__Directions for this task__:
Among the lines of the records, count those containing the word "birth", then give the number alone.
□ □ □ □
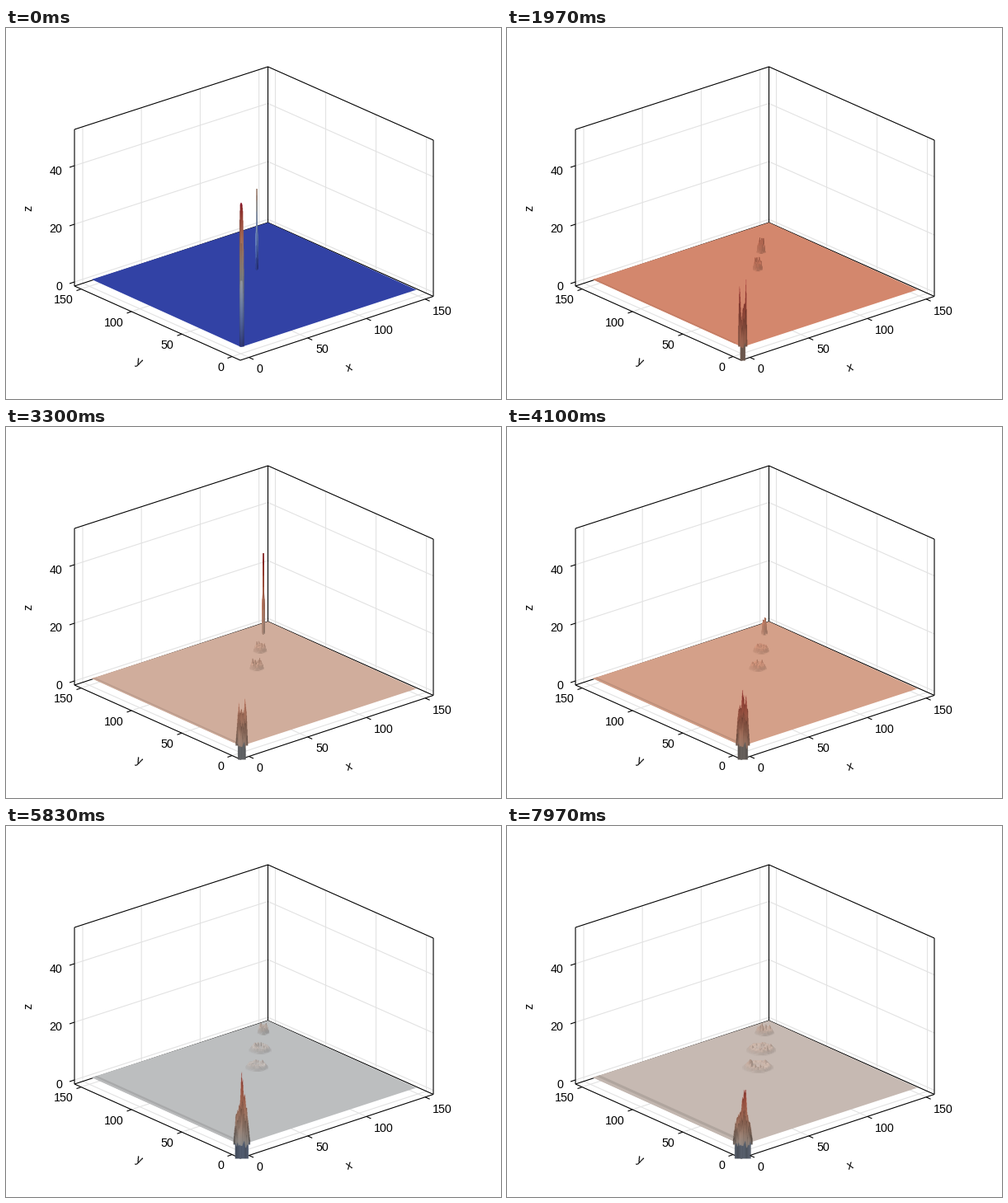
A matplotlib script that plays this animation: 600 px wide and 450 px high, repeating every 8 s.

```python
import numpy as np
import matplotlib as mpl
import matplotlib.pyplot as plt
from matplotlib.animation import FuncAnimation
from matplotlib.collections import PolyCollection

LOOP, FRAMES = 8000, 240
DPI = 100
CMAP = mpl.colormaps["coolwarm"]
LIGHT = 0.86
NEAR, FAR = 4.2, 3.55          # pixels per unit of z, front and back

KEYS = [0, 870, 1970, 3300, 4930, 6730, 7970]
DEPTH = [0, 8.7, 57, 44, 27.6, 19.5, 21.8]     # lowest point of the surface
HALF = [2.8, 5, 5.5, 7.5, 9.5, 11, 12]         # half width of the front peak
FOOT = [0, 2.8, 3.2, 5, 7.5, 9, 10]            # half width of its lower part
PEAKS = np.array([
    [150, 173, 175, 175, 175, 173, 165, 140, 90],
    [5, 30, 113, 142, 114, 113, 90, 25, 5],
    [20, 80, 62, 35, 52, 55, 60, 84, 5],
    [3, 30, 56, 48, 50, 45, 59, 50, 5],
    [4, 42, 48, 62, 107, 75, 66, 40, 4],
    [8, 30, 38, 50, 96, 68, 42, 36, 8],
    [8, 30, 36, 44, 66, 79, 38, 32, 8],
])
DROPS = [(312, 251, 3270), (308, 272, 250), (304, 293, -30)]

rng = np.random.default_rng(7)

fig = plt.figure(figsize=(600 / DPI, 450 / DPI), dpi=DPI, facecolor="white")
ax = fig.add_axes([0, 0, 1, 1])
ax.axis("off")


def px(v):
    return v * 72 / DPI


def line(*pts, color="black", width=1.1, z=1):
    x, y = zip(*pts)
    ax.plot(x, y, color=color, lw=px(width), zorder=z, snap=False,
            solid_capstyle="butt")


def between(a, b, x):
    return a[1] + (b[1] - a[1]) * (x - a[0]) / (b[0] - a[0])


def label(x, y, s, ha="center", rot=0):
    ax.text(x, y, s, ha=ha, va="center_baseline", rotation=rot,
            rotation_mode="anchor" if rot else "default",
            fontsize=px(14.2), family="Liberation Sans", zorder=9)


# box, grid, ticks
TL, TB, TR = (83, 123), (317.5, 47), (518, 136)
BL, BB, BR, BF = (83, 313), (317.5, 236), (518, 325.5), (284, 403)
GRID = "#e2e2e2"


def draw_box():
    for y, yb, yr, s in [(167, 91.5, 180.5, "40"), (238, 162, 251, "20"),
                         (308, 232, 320.5, "0")]:
        line((83, y), (317.5, yb), (518, yr), color=GRID, z=0)
        line((83, y), (77, y + 2), z=8)
        label(68, y + 5, s, "right")
    for i in range(4):
        s = str(50 * i)
        xl, xr = 93 + 71.2 * i, 509.5 - 61 * i
        fx = 294.5 + 71.2 * i
        fy = between(BF, BR, fx)
        gx = 274 - 61 * i
        gy = between(BL, BF, gx)
        yl, yr = between(BL, BB, xl), between(BB, BR, xr)
        line((xl, between(TL, TB, xl)), (xl, yl), (fx, fy), color=GRID, z=0)
        line((xr, between(TB, TR, xr)), (xr, yr), (gx, gy), color=GRID, z=0)
        line((fx, fy), (fx + 5.5, fy + 2.5), z=8)
        line((gx, gy), (gx - 5.5, gy + 2), z=8)
        label(304 + 71 * i, 412 - 23.2 * i, s, "left")
        label(264.5 - 61 * i, 410.5 - 27.2 * i, s, "right")
    line(TL, TB, TR)
    line(TL, BL)
    line(TB, BB)
    line(TR, BR)
    line(BL, BB, BR)
    line(BL, BF, BR)
    label(25.5, 218, "z", rot=90)
    label(162, 404, "y", rot=-24)
    label(416, 411, "x", rot=18)


draw_box()

# flat surface and the ripple along its left edge
LEFT, FRONT = np.array([104, 305.0]), np.array([285, 387.0])
floor = plt.Polygon([LEFT, (317.5, 236), (497.5, 317.5), FRONT], lw=0, zorder=2)
bands = [plt.Polygon([LEFT, FRONT, FRONT], lw=0, zorder=2.5) for _ in range(2)]
for patch in [floor, *bands]:
    ax.add_patch(patch)

# expanding rings: a smooth rim around a jagged crown
U, V = np.meshgrid(np.linspace(-1, 1, 25), np.linspace(-1, 1, 15))
RHO = np.hypot(U, V)
RIM = np.clip((1.02 - RHO) / 0.3, 0, 1)
RIM = RIM * RIM * (3 - 2 * RIM)
CROWN = np.exp(-((RHO - 0.52) / 0.2) ** 2)
CONE = np.clip(1 - RHO, 0, 1)
BOWL = np.exp(-(RHO / 0.4) ** 2)
NOISE = rng.random((len(DROPS), len(KEYS), *U.shape))
NOISE = (2 * NOISE + np.roll(NOISE, 1, -1) + np.roll(NOISE, 1, -2)) / 4
NOISE = (NOISE / NOISE.max()) ** 3
rings = []
for k in range(len(DROPS)):
    ring = PolyCollection([], linewidths=0.3, zorder=3 + 0.1 * k)
    ax.add_collection(ring)
    rings.append(ring)

# front peak, painted column by column in three layers
X0, X1, Y0, Y1 = 269.5, 301.5, 205, 406
XS = np.linspace(X0, X1, 96)
YS = np.linspace(Y0, Y1, 402)[:, None]
DX = XS - 285.3
STREAK = np.interp(XS, np.linspace(X0, X1, 40), rng.random(40))
JAG = 9 * np.interp(XS, np.linspace(X0, X1, 28), rng.random(28)) - 5
LAYERS = [(1, 0.86), (0.72, 0.78), (0.46, 0.9)]   # share of height, tone
BROWN = np.array([0.5, 0.42, 0.36])
peak = ax.imshow(np.zeros((402, 96, 4)), extent=(X0, X1, Y1, Y0),
                 aspect="auto", zorder=4)

ax.set_xlim(0, 600)
ax.set_ylim(450, 0)


def blend(table, t):
    p = np.interp(t, KEYS, range(len(KEYS)))
    i = min(int(p), len(KEYS) - 2)
    return table[i] * (1 - p + i) + table[i + 1] * (p - i)


def drop_height(age):
    if age < 0:
        return 0
    return 10 + 32 * np.exp(-age / 2000) + 61 * np.exp(-max(0, age - 120) / 150)


def draw_ring(k, t, level, scale):
    cx, cy, birth = DROPS[k]
    age = t - birth
    tall = drop_height(age)
    r = 1.5 + 0.0021 * age if age >= 0 else 0
    young = np.exp(-max(age, 0) / 600)
    crater = 0.36 * RIM + 0.75 * CROWN * blend(NOISE[k], t) - 0.3 * BOWL
    h = tall * (young * CONE + (1 - young) * crater)
    pts = np.stack([cx + r * U, cy + 0.34 * r * V - h], axis=-1)
    quads = np.stack([pts[:-1, :-1], pts[:-1, 1:], pts[1:, 1:], pts[1:, :-1]], 2)
    mid = (h[:-1, :-1] + h[1:, 1:] + h[:-1, 1:] + h[1:, :-1]) / 4
    gx = h[:-1, 1:] - h[:-1, :-1]
    gy = h[1:, :-1] - h[:-1, :-1]
    shade = (1 + 0.06 * RIM[:-1, :-1] - 0.26 * np.tanh(np.hypot(gx, gy) / 4)
             + 0.08 * np.tanh(gx / 3))
    rgb = CMAP(level + mid / FAR * scale)[..., :3] * (LIGHT * shade)[..., None]
    rgb = np.clip(rgb, 0, 1).reshape(-1, 3)
    rings[k].set_verts(quads.reshape(-1, 4, 2))
    rings[k].set_facecolor(rgb)
    rings[k].set_edgecolor(rgb)


def draw_peak(t, tops, level, scale):
    half, foot = np.interp(t, KEYS, HALF), np.interp(t, KEYS, FOOT)
    nodes = half * np.linspace(-1, 1, len(tops))
    hull = np.interp(DX, nodes, tops, left=0, right=0)
    rough = min(t / 3000, 1)
    tone = np.ones((len(YS), len(XS)))
    for j, (share, shade) in enumerate(LAYERS):
        spikes = np.roll(STREAK, 5 * j)
        top = 387 - hull * share * (1 - (0.2 + 0.2 * j) * rough * spikes)
        if j == 0:
            outline = top
        edge = np.exp(-np.abs(YS - top) / 3)
        layer = (shade - 0.14 * spikes) * (1 - 0.25 * rough * edge)
        tone = np.where(YS > top, layer, tone)
    tone = tone * (1 - 0.3 * np.clip(np.abs(DX) / half, 0, 1) ** 4)
    tone = tone * np.interp(YS, [387 - tops.max(), 387], [1, 0.8])

    low = np.abs(DX) < foot
    if t < 1400:
        low &= STREAK > 0.45
    bottom = np.where(low, 403.5, 386.5)
    img = CMAP(np.clip(level + (387 - YS) / NEAR * scale + 0 * DX, 0, 1))
    rgb = (0.82 * img[..., :3] + 0.18 * BROWN) * tone[..., None]
    under = np.array(CMAP(max(level - 0.12, 0))[:3]) * 0.42
    dark = (YS > 387 + JAG) & (t > 300)
    img[..., :3] = np.where(dark[..., None],
                            under * (0.85 + 0.3 * STREAK)[None, :, None], rgb)
    img[..., 3] = (np.abs(DX) < half) & (YS > outline) & (YS < bottom)
    peak.set_data(np.clip(img, 0, 1))


def update(i):
    t = i * LOOP / FRAMES
    tops = blend(PEAKS, t)
    high = max(tops.max() / NEAR,
               *(drop_height(t - birth) / FAR for *_, birth in DROPS))
    depth = np.interp(t, KEYS, DEPTH)
    level = depth / (depth + high)
    scale = 1 / (depth + high)
    base = np.array(CMAP(level)[:3]) * LIGHT
    floor.set_facecolor(base)

    reach = 6 * t / LOOP
    step = np.array([1.42, -0.47])
    end = LEFT + 0.95 * (FRONT - LEFT)
    for patch, a, b, shade in zip(bands, (0, 0.5), (0.5, 1), (0.98, 0.89)):
        a, b = a * reach * step, b * reach * step
        patch.set_xy([LEFT + a, end + a, end + b, LEFT + b])
        patch.set_facecolor(base * shade)

    for k in range(len(DROPS)):
        draw_ring(k, t, level, scale)
    draw_peak(t, tops, level, scale)
    return [floor, *bands, *rings, peak]


anim = FuncAnimation(fig, update, frames=FRAMES, interval=LOOP / FRAMES,
                     repeat=True, repeat_delay=0, blit=False)
plt.show()
```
□ □ □ □
__Answer for the task__:
3